Focus on yourself, not your competitors
A common misconception is that when a customer uses their phone to search in-store, they’re just trying to see which of your competitors sells something for the cheapest price. While comparison shopping does happen, most in-store shoppers are actually searching online for more information about your store, brand, or the products you offer. In-store shoppers are 4X more likely to search on Google for the retail brand of the store they’re currently in compared to the next highest competitor. So, stay focused on making sure your digital offerings are accurate and easy to access.
Empower the in-store shopper
People are also looking for other kinds of assistance, such as language assistance. Demand for translation help is quickly growing. In-store searches for Google Translate and “traductor” (“translator” in Spanish) climbed the rankings year over year in the majority of retailers we analyzed. We also found that 50% of shoppers use online video while in stores to brush up on a product before talking about it with sales representatives, to remind themselves of what to buy, and more.⁵
Moments like these create an enormous opportunity for marketers to provide fast and meaningful assistance that augments the overall customer experience.

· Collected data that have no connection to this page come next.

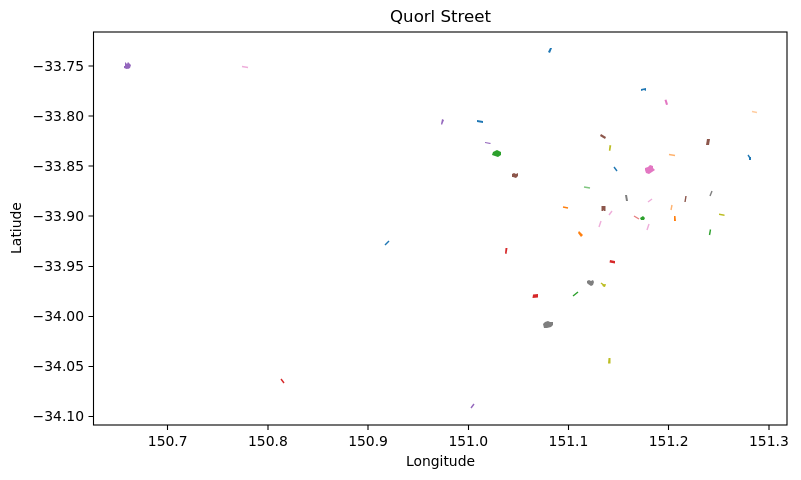
<!DOCTYPE html>
<html lang="en">
<head>
<meta charset="utf-8">
<title>Quorl Street</title>
<style>
:root {
  --paper: #ffffff; --ink: #000000;
  --blue: #1f77b4; --orange: #ff7f0e; --green: #2ca02c; --red: #d62728; --purple: #9467bd;
  --brown: #8c564b; --pink: #e377c2; --gray: #7f7f7f; --olive: #bcbd22;
}
* { box-sizing: border-box; margin: 0; }
html, body { width: 801px; height: 480px; overflow: hidden; background: var(--paper); }
.chart { position: relative; width: 801px; height: 480px; overflow: hidden; color: var(--ink); font: 13.9px/20px "DejaVu Sans", sans-serif; }
.plot { position: absolute; inset: 0; }
.title, .x-title, .y-title { position: absolute; text-align: center; white-space: nowrap; }
.title { left: 94px; top: 7px; width: 693px; font-size: 16.6px; font-weight: 400; }
.x-title { left: 94px; top: 451px; width: 693px; }
.y-title { left: -44px; top: 218px; width: 120px; transform: rotate(-90deg); }
.y-ticks, .x-ticks { position: absolute; display: grid; padding: 0; list-style: none; }
.y-ticks { left: 0; top: 41px; width: 84px; height: 400.5px; grid-template-rows: repeat(8, 1fr); align-items: center; text-align: right; }
.x-ticks { left: 117.6px; top: 431px; width: 701.4px; grid-template-columns: repeat(7, 1fr); text-align: center; }
.frame, .ticks { fill: none; stroke: var(--ink); stroke-width: 1.1; }
.blue { fill: var(--blue); } .orange { fill: var(--orange); } .green { fill: var(--green); }
.red { fill: var(--red); } .purple { fill: var(--purple); } .brown { fill: var(--brown); }
.pink { fill: var(--pink); } .gray { fill: var(--gray); } .olive { fill: var(--olive); }
.thin { fill: none; stroke-width: 1.4; }
.faint { opacity: .6; }
.thin.blue { stroke: var(--blue); } .thin.orange { stroke: var(--orange); } .thin.green { stroke: var(--green); }
.thin.red { stroke: var(--red); } .thin.purple { stroke: var(--purple); } .thin.brown { stroke: var(--brown); }
.thin.pink { stroke: var(--pink); } .thin.gray { stroke: var(--gray); } .thin.olive { stroke: var(--olive); }
</style>
</head>
<body>
<main class="chart">
  <h1 class="title">Quorl Street</h1>
  <svg class="plot" width="801" height="480" viewBox="0 0 801 480" role="img" aria-label="Map of street outlines by longitude and latitude">
    <g class="areas">
      <path class="purple" d="M125 62l2 2 1-2 3 3-1 3-2 1-3-1 0-2z"/>
      <path class="purple" d="M124 66l3 0 0 3-3-1z"/>
      <path class="blue" d="M550 48l2 0-2 5-2-1z"/>
      <path class="blue" d="M641 89l5-1 0 3-2-1-3 1z"/>
      <path class="pink" d="M664.500 100l2-.5 1.500 5-2 .5z"/>
      <path class="purple" d="M442 119l2 1-2 5-1-1z"/>
      <path class="blue" d="M477 120l6 1 0 2-6-1z"/>
      <path class="purple" d="M485 142l6 1-1 1-5-1z"/>
      <path class="green" d="M493 152l4-2 4 2 0 3-3 2-6-2z"/>
      <path class="brown" d="M512 174l2-1 2 1 2-1 0 3-2 2-3-1-1 0z"/>
      <path class="brown" d="M601 134l5 3-1 2-5-3z"/>
      <path class="olive" d="M609.500 145l1.800.5-1 5.500-1.500-.5z"/>
      <path class="pink" d="M645 168l3-1 2-2 3 1 0 2 2 2-3 2-3 2-3-1-1-3z"/>
      <path class="brown" d="M707 139l3 0-1 6-3 0z"/>
      <path class="gray" d="M625 195l2 0 1 6-2 0z"/>
      <path class="brown" d="M601.500 206l4 0 0 5-1.500 0-.5-1-.5 1-1.500 0z"/>
      <path class="orange" d="M579 231l4 4-2 2-3-4z"/>
      <path class="green" d="M640 218l3-2 2 2-1 2-3 0z"/>
      <path class="orange" d="M674 216l1.500 0 .5 5-2 0z"/>
      <path class="olive" d="M719 213.500l5.500 1 0 1.500-5.500-1z"/>
      <path class="blue" d="M749 157l2 0 0 3-2 0z"/>
      <path class="red" d="M505.500 248l2 0-1 6-1.500-.5z"/>
      <path class="red" d="M610 260l5 1 0 2.500-5.500-1z"/>
      <path class="red" d="M533 294.500l5-.5 0 3.500-5.500.5z"/>
      <path class="gray" d="M587 281l2-1 2 1 2-1 1 2-1 3-2 1-3-2-1-1z"/>
      <path class="olive" d="M602 284.500l4-.5-1 3-2-.5z"/>
      <path class="gray" d="M543 324l2-2 3-1 2 1 3 0 0 3-2 2-4 1-3 0z"/>
      <path class="olive" d="M608.500 358l2 0 0 5.500-2.500 0z"/>
    </g>
    <g class="lanes">
      <path class="thin pink faint" d="M242 66.500l6 1"/>
      <path class="thin blue" d="M385 245l4-4"/>
      <path class="thin red" d="M281 379l3 4"/>
      <path class="thin purple" d="M471 408l3-4"/>
      <path class="thin green" d="M573 296l5-4"/>
      <path class="thin olive" d="M601 283l4 3"/>
      <path class="thin orange" d="M563 207l5 1"/>
      <path class="thin green faint" d="M584 187l6 1"/>
      <path class="thin blue" d="M614 167l3 4"/>
      <path class="thin pink faint" d="M599 227l2-6"/>
      <path class="thin pink faint" d="M609 215l3-4" stroke-width="1"/>
      <path class="thin red faint" d="M634 216l5 3"/>
      <path class="thin pink faint" d="M648 202l4-3"/>
      <path class="thin pink faint" d="M647 230l2-6"/>
      <path class="thin orange faint" d="M669 154.500l6 1"/>
      <path class="thin orange faint" d="M752 111.500l5 1" style="opacity:.4"/>
      <path class="thin blue" d="M748 155l2 3"/>
      <path class="thin brown" d="M686 196l-1 6"/>
      <path class="thin orange faint" d="M672 205l-1 5"/>
      <path class="thin gray" d="M712 191l-2 5"/>
      <path class="thin green" d="M710.500 229.500l-1 5.500"/>
    </g>
    <rect class="frame" x="93.500" y="32" width="693.500" height="393"/>
    <path class="ticks" d="M88.500 66h5M88.500 116h5M88.500 166h5M88.500 216h5M88.500 266.500h5M88.500 316.500h5M88.500 366.500h5M88.500 416.500h5M167.500 425v5M268 425v5M368 425v5M468.500 425v5M568.500 425v5M668.500 425v5M769 425v5"/>
  </svg>
  <ol class="y-ticks">
    <li>−33.75</li><li>−33.80</li><li>−33.85</li><li>−33.90</li><li>−33.95</li><li>−34.00</li><li>−34.05</li><li>−34.10</li>
  </ol>
  <ol class="x-ticks">
    <li>150.7</li><li>150.8</li><li>150.9</li><li>151.0</li><li>151.1</li><li>151.2</li><li>151.3</li>
  </ol>
  <p class="x-title">Longitude</p>
  <p class="y-title">Latiude</p>
</main>
</body>
</html>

Upgrade the in-store experience
When customers are in your store, they’re getting more done than just their shopping — they’re also finding ways to pass the time and answer everyday questions while they shop. Checking social networks and the weather are popular in-store searches. They’re even brainstorming their next meal. Restaurant and food-related searches like “restaurants,””restaurants near me,” and “food near me” commonly appear in the top 20 searches for many retailers.⁶
Marketers are taking advantage of these insights by investing in “experiential retail” that gives shoppers more reasons to stay and invest time in their stores beyond just shopping.
As you build your online and offline strategies, retailers should consider what people are searching for before, during, and after they arrive at your store. Whether it’s helping them find the right product, tracking down coupon codes, or even stopping hunger pangs, predicting their intent will help retailers anticipate and deliver on those needs, increasing in-store growth.
¹ ³ ⁶ Google Data, U.S., aggregated, anonymized store traffic for top retail brands in Big Box, Department Stores, Drugstores, Warehouse Clubs, Home Improvement, Electronics, Grocery, Clothing, Office and Toy Stores from a sample of U.S. users that have turned on location and search history, N = 28 retail brands, 2017.
² Google/Ipsos, U.S., Omnichannel Holiday Study, Holiday shoppers 18+ who shopped in previous 48 hours n=5944, Nov. 2017–Jan. 2018.
⁴ Google/Ipsos, Omnichannel Holiday Study, U.S., Holiday Shoppers 18+ n=1092 Deal Seekers, Nov. 2017-Jan. 2018.
⁵ Google/Ipsos, U.S., “How People Shop with YouTube,” study, 18- to 64-year-olds who go online at least once per month and have purchased something in the last year (n=2,401), July 2018.